Six shots later, three in the head, and Wolverine is on the ground, out for the count. After his healing powers kick in, he wakes up... sans memory. He has no idea who he is or how he got there. The dog tags around his neck give him his name, and the ensuing brief bits of conversation indicate that he doesn't know even his close friends. It is a very clever way to explain the memory loss. As a movie or comic-book gimmick, I give it high marks. But it plays off of a clearly impossible view of how the brain works. The mix of materialism and dualism creates an odd double-think about the relationship between ability, memory, and neural structure. That is, the gimmick works because it plays off of the horrible way in which lay people think about the relationship between the brain and mental abilities... and this way of thinking is encouraged by at least some cognitive psychologists.
Let's look for a moment about the 'facts' of this imaginary situation:
- Wolverine is a fully functional human organism before being shot. He can read, speak, drive, remember a life-time of experiences, etc.
- After being shot he can still read, write, reason, and by all indications survive on his own.
- However, he does not 'remember' anything.
- He had extensive brain damage which fully healed.
What this implies is that our movie takes place in a world where some abilities are closely tied to the physical structure of the brain, while other abilities are not. Thus, a brain can be blown apart, and healed fully, absolutely fully, without restoring certain abilities. My intuition is that our movie takes place in a world completely believable, in this respect, to the average viewer. The average movie watcher has been indoctrinated to accept that certain abilities are intimately tied to brain structure, but is extremely dualistic with respect to other abilities. The crude presentations of the 'computer metaphor' for the brain encourages such thinking. In the crudest versions of this metaphor, we all essentially have the same computer (brain), but all run different software (mind). Thus, some abilities are hard-wired, and would be restored by a full hardware fix; while other abilities are in the software, and we all know that even the most thorough hardware fix would not restore the software.
Was this really ever a reasonable way of talking about how the brain works?

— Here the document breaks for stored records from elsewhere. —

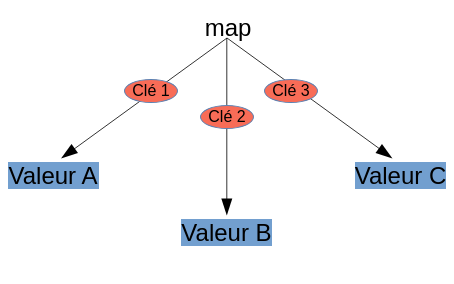
<!DOCTYPE html>
<html lang="fr">
<head>
<meta charset="utf-8">
<title>map</title>
<style>
:root {
  --paper: #fff;
  --ink: #000;
  --value-fill: #729fcf;
  --key-fill: #f86c57;
  --outline: #5a82b4;
}
* { box-sizing: border-box; margin: 0; }
html, body { width: 454px; height: 284px; overflow: hidden; background: var(--paper); }
.diagram {
  position: relative;
  width: 454px;
  height: 284px;
  overflow: hidden;
  color: var(--ink);
  font-family: "Liberation Sans", Arial, sans-serif;
}
.links { position: absolute; inset: 0; }
.links line { stroke: var(--ink); stroke-width: 0.8; }
.links polygon { fill: var(--ink); }
.node {
  position: absolute;
  display: flex;
  align-items: center;
  justify-content: center;
  white-space: nowrap;
}
.root { left: 197px; top: 14px; width: 62px; height: 28px; font-size: 24px; }
.value {
  width: 91px;
  height: 27px;
  background: var(--value-fill);
  font-size: 24px;
}
.key {
  width: 54px;
  height: 24px;
  border: 1px solid var(--outline);
  border-radius: 50%;
  background: var(--key-fill);
  font-size: 16px;
}
.value-a { left: 7.5px; top: 162px; }
.value-b { left: 181px; top: 219px; }
.value-c { left: 355px; top: 162px; }
.key-1 { left: 124px; top: 79px; }
.key-2 { left: 200px; top: 105px; }
.key-3 { left: 264px; top: 79px; }
</style>
</head>
<body>
<main class="diagram">
  <svg class="links" width="454" height="284" viewBox="0 0 454 284" aria-hidden="true">
    <defs>
      <polygon id="arrowhead" points="0,0 -5.5,-17 5.5,-17"/>
    </defs>
    <line x1="227" y1="38" x2="70" y2="152"/>
    <line x1="226.8" y1="38" x2="226.8" y2="204"/>
    <line x1="227" y1="38" x2="384" y2="152"/>
    <use href="#arrowhead" transform="translate(61 158.5) rotate(54)"/>
    <use href="#arrowhead" transform="translate(226.8 215.5)"/>
    <use href="#arrowhead" transform="translate(392.5 158.5) rotate(-54)"/>
  </svg>
  <div class="node root">map</div>
  <div class="node key key-1">Clé 1</div>
  <div class="node key key-2">Clé 2</div>
  <div class="node key key-3">Clé 3</div>
  <div class="node value value-a">Valeur A</div>
  <div class="node value value-b">Valeur B</div>
  <div class="node value value-c">Valeur C</div>
</main>
</body>
</html>
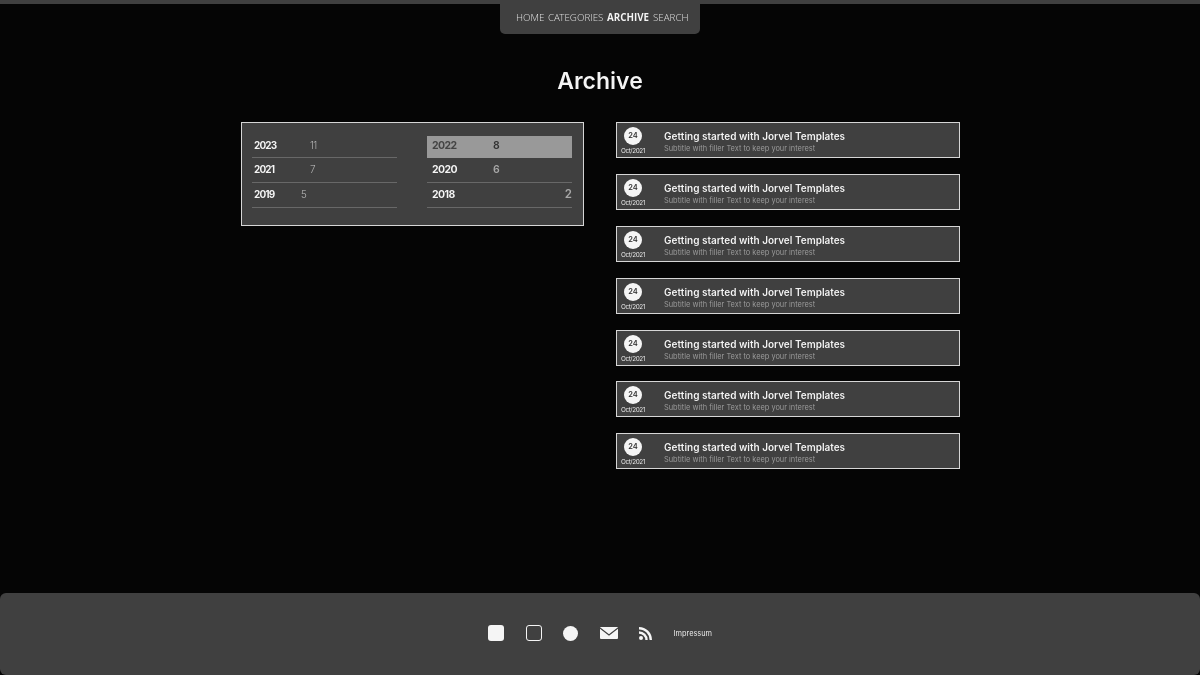
<!DOCTYPE html>
<html lang="en">
<head>
<meta charset="utf-8">
<title>Archive</title>
<style>
:root {
  --page: #050505;
  --surface: #404040;
  --outline: #d6d6d6;
  --text: #f5f5f5;
  --muted: #9b9b9b;
  --rule: #686868;
  --ink: #333333;
}
* { box-sizing: border-box; margin: 0; padding: 0; }
html, body { width: 1200px; height: 675px; overflow: hidden; background: var(--page); }
body {
  display: flex;
  flex-direction: column;
  color: var(--text);
  font-family: Inter, sans-serif;
}
a { color: inherit; text-decoration: none; }
ul, ol { list-style: none; }

.site-header { height: 34px; flex: none; border-top: 4px solid var(--surface); }
.main-nav {
  display: grid;
  grid-template-columns: 32px 59px 46px auto;
  align-items: center;
  width: 200px;
  height: 30px;
  margin: 0 auto;
  padding: 0 0 2px 16px;
  background: var(--surface);
  border-radius: 0 0 5px 5px;
  font: 300 9.8px/14px "Open Sans", sans-serif;
  white-space: nowrap;
}
.main-nav .current { font-weight: 700; }

main { flex: 1; }
h1 { height: 88px; padding-top: 32px; font-size: 23px; line-height: 30px; font-weight: 600; text-align: center; }
.columns {
  display: grid;
  grid-template-columns: 344px 344px;
  column-gap: 32px;
  align-items: start;
  width: 720px;
  margin: 0 auto;
}

.years {
  display: grid;
  grid-template-columns: 145px 145px;
  column-gap: 30px;
  height: 104px;
  margin-left: .5px;
  padding: 13px 0 0 10.5px;
  background: var(--surface);
  border: 1px solid var(--outline);
}
.years li {
  display: flex;
  height: 25px;
  padding: 3px 0 0 2px;
  border-bottom: 1px solid var(--rule);
  font-size: 10px;
  line-height: 13px;
}
.years li:first-child { height: 22px; }
.years strong { width: 49px; font-weight: 700; letter-spacing: -.9px; }
.years span { margin-left: 7px; font-weight: 300; color: #b5b5b5; }
.years li:not(:first-child) { padding-top: 5px; }
.years .tight { letter-spacing: -.6px; }
.years .wide li { padding-left: 5px; }
.years .wide strong { width: 61px; font-size: 10.5px; letter-spacing: -.6px; }
.years .wide span { margin-left: 0; font-size: 10.5px; font-weight: 600; color: #a8a8a8; }
.years .wide .selected { background: #999999; border-color: #999999; color: #444444; }
.years .wide .selected span { color: var(--ink); }
.years .near span { margin-left: -2px; }
.years .spread { justify-content: space-between; }
.years .wide .spread span { font-size: 11.5px; }

.posts { display: flex; flex-direction: column; gap: 15.9px; }
.post {
  display: grid;
  grid-template-columns: 32px 1fr;
  column-gap: 15px;
  height: 36px;
  background: var(--surface);
  border: 1px solid var(--outline);
  white-space: nowrap;
}
.date { display: flex; flex-direction: column; align-items: center; padding-top: 4px; }
.day {
  width: 18px;
  height: 18px;
  border-radius: 50%;
  background: var(--text);
  color: var(--ink);
  font-size: 7.5px;
  line-height: 18px;
  font-weight: 600;
  text-align: center;
}
.month { margin-top: 2px; font-size: 6.4px; line-height: 8px; letter-spacing: -.4px; }
.summary { padding-top: 6px; }
h2 { font-size: 10px; line-height: 14px; font-weight: 600; }
.summary p { font-size: 7.4px; line-height: 12px; color: var(--muted); }

.site-footer {
  display: flex;
  align-items: center;
  gap: 21.5px;
  flex: none;
  height: 82px;
  padding: 0 0 2px 488px;
  background: var(--surface);
  border-radius: 6px;
  font-size: 7.4px;
}
.site-footer a { display: flex; }
.site-footer svg { display: block; }
.profile-square { width: 16px; height: 16px; border-radius: 3px; background: var(--text); }
.profile-outline { width: 16px; height: 16px; border-radius: 3px; border: 1px solid var(--text); }
.profile-circle { width: 15px; height: 15px; border-radius: 50%; background: var(--text); }
</style>
</head>
<body>
<header class="site-header">
  <nav class="main-nav">
    <a href="#">HOME</a>
    <a href="#">CATEGORIES</a>
    <a href="#" class="current">ARCHIVE</a>
    <a href="#">SEARCH</a>
  </nav>
</header>

<main>
  <h1>Archive</h1>
  <div class="columns">
    <section class="years" aria-label="Posts by year">
      <ul>
        <li><strong>2023</strong><span class="tight">11</span></li>
        <li><strong>2021</strong><span>7</span></li>
        <li class="near"><strong>2019</strong><span>5</span></li>
      </ul>
      <ul class="wide">
        <li class="selected"><strong>2022</strong><span>8</span></li>
        <li><strong>2020</strong><span>6</span></li>
        <li class="spread"><strong>2018</strong><span>2</span></li>
      </ul>
    </section>

    <section class="posts" aria-label="Posts">
      <article class="post">
        <div class="date"><span class="day">24</span><span class="month">Oct/2021</span></div>
        <div class="summary"><h2>Getting started with Jorvel Templates</h2><p>Subtitle with filler Text to keep your interest</p></div>
      </article>
      <article class="post">
        <div class="date"><span class="day">24</span><span class="month">Oct/2021</span></div>
        <div class="summary"><h2>Getting started with Jorvel Templates</h2><p>Subtitle with filler Text to keep your interest</p></div>
      </article>
      <article class="post">
        <div class="date"><span class="day">24</span><span class="month">Oct/2021</span></div>
        <div class="summary"><h2>Getting started with Jorvel Templates</h2><p>Subtitle with filler Text to keep your interest</p></div>
      </article>
      <article class="post">
        <div class="date"><span class="day">24</span><span class="month">Oct/2021</span></div>
        <div class="summary"><h2>Getting started with Jorvel Templates</h2><p>Subtitle with filler Text to keep your interest</p></div>
      </article>
      <article class="post">
        <div class="date"><span class="day">24</span><span class="month">Oct/2021</span></div>
        <div class="summary"><h2>Getting started with Jorvel Templates</h2><p>Subtitle with filler Text to keep your interest</p></div>
      </article>
      <article class="post">
        <div class="date"><span class="day">24</span><span class="month">Oct/2021</span></div>
        <div class="summary"><h2>Getting started with Jorvel Templates</h2><p>Subtitle with filler Text to keep your interest</p></div>
      </article>
      <article class="post">
        <div class="date"><span class="day">24</span><span class="month">Oct/2021</span></div>
        <div class="summary"><h2>Getting started with Jorvel Templates</h2><p>Subtitle with filler Text to keep your interest</p></div>
      </article>
    </section>
  </div>
</main>

<footer class="site-footer">
  <a href="#" aria-label="Gaming profile"><span class="profile-square"></span></a>
  <a href="#" aria-label="Community profile"><span class="profile-outline"></span></a>
  <a href="#" aria-label="Code profile"><span class="profile-circle"></span></a>
  <a href="#" aria-label="Mail">
    <svg width="18" height="12" viewBox="0 0 18 12">
      <rect width="18" height="12" rx="1" fill="#f5f5f5"/>
      <path d="M0 1L9 8L18 1" fill="none" stroke="#404040" stroke-width="1.2"/>
    </svg>
  </a>
  <a href="#" aria-label="Feed">
    <svg width="13" height="13" viewBox="0 0 13 13">
      <circle cx="2" cy="11" r="2" fill="#f5f5f5"/>
      <path d="M0 5.5A7.5 7.5 0 0 1 7.5 13M0 1.2A11.8 11.8 0 0 1 11.8 13" fill="none" stroke="#f5f5f5" stroke-width="2.4"/>
    </svg>
  </a>
  <a href="#">Impressum</a>
</footer>
</body>
</html>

I think not. More importantly: By any criterion, it is a really bad way to still be talking about the brain. Let us set aside, for now, the incredible importance of environmental factors in supporting mental and behavioral processes. Let us just look at the brain.
Even by the best possible use of the computer analogy, the brain is entirely hardware, ever changing hardware. There is no magic in the brain, it is nothing other than physiology, a network of cells with individual properties, arranged in a particular way. There are changes that occur within the cells, there are changes in the way cells are connected. That is it. There are many different types of structures in the brain, and we actually know very little about which types of changes occur over the course of different types of experiences. But one thing is sure: If we are holding environment constant, and we hold the rest of the body constant, then short-term changes in mind and behavior result from structural changes in the brain and long-term changes in mind and behavior result from structural changes in the brain. That is it.
While selective brain damage does create selective impairment, any super healing ability should either return the brain back to a pre-learning state, or return it back to pre-injury function. Anything inbetween is just weird dualism. That is, I'm fine with the idea that a few bullets to the brain wipe Wolverine's memories, but then they should also wipe his ability to read, speak, walk, intellectualize a situation, etc. I'm also fine with the idea that Wolverine can have his brain liquified and then regain the ability to read, speak, and walk, but then he should also regain the memories. Whatever the processes are that occur when a person recalls events of the past, they are not fundamentally different, on a physiological level, than the processes that occur during any of these other activities. There is no meaningful distinction to be made between remembering how to walk and being able to walk. Similarly, there is no meaningful distinction to be made between remembering your friend, and doing all the things you used to do in the presence of your friend (the things you do including calling him by his name, greeting him in a particular way, reminiscing, etc.).
To end by stealing a theme from Stephen Colbert: The movie writers get a 'tip of the hat' for coming up with a clever way of dealing with their memory-loss problem, the movie going public gets a 'wag of the finger' for not being at least a little bothered by it.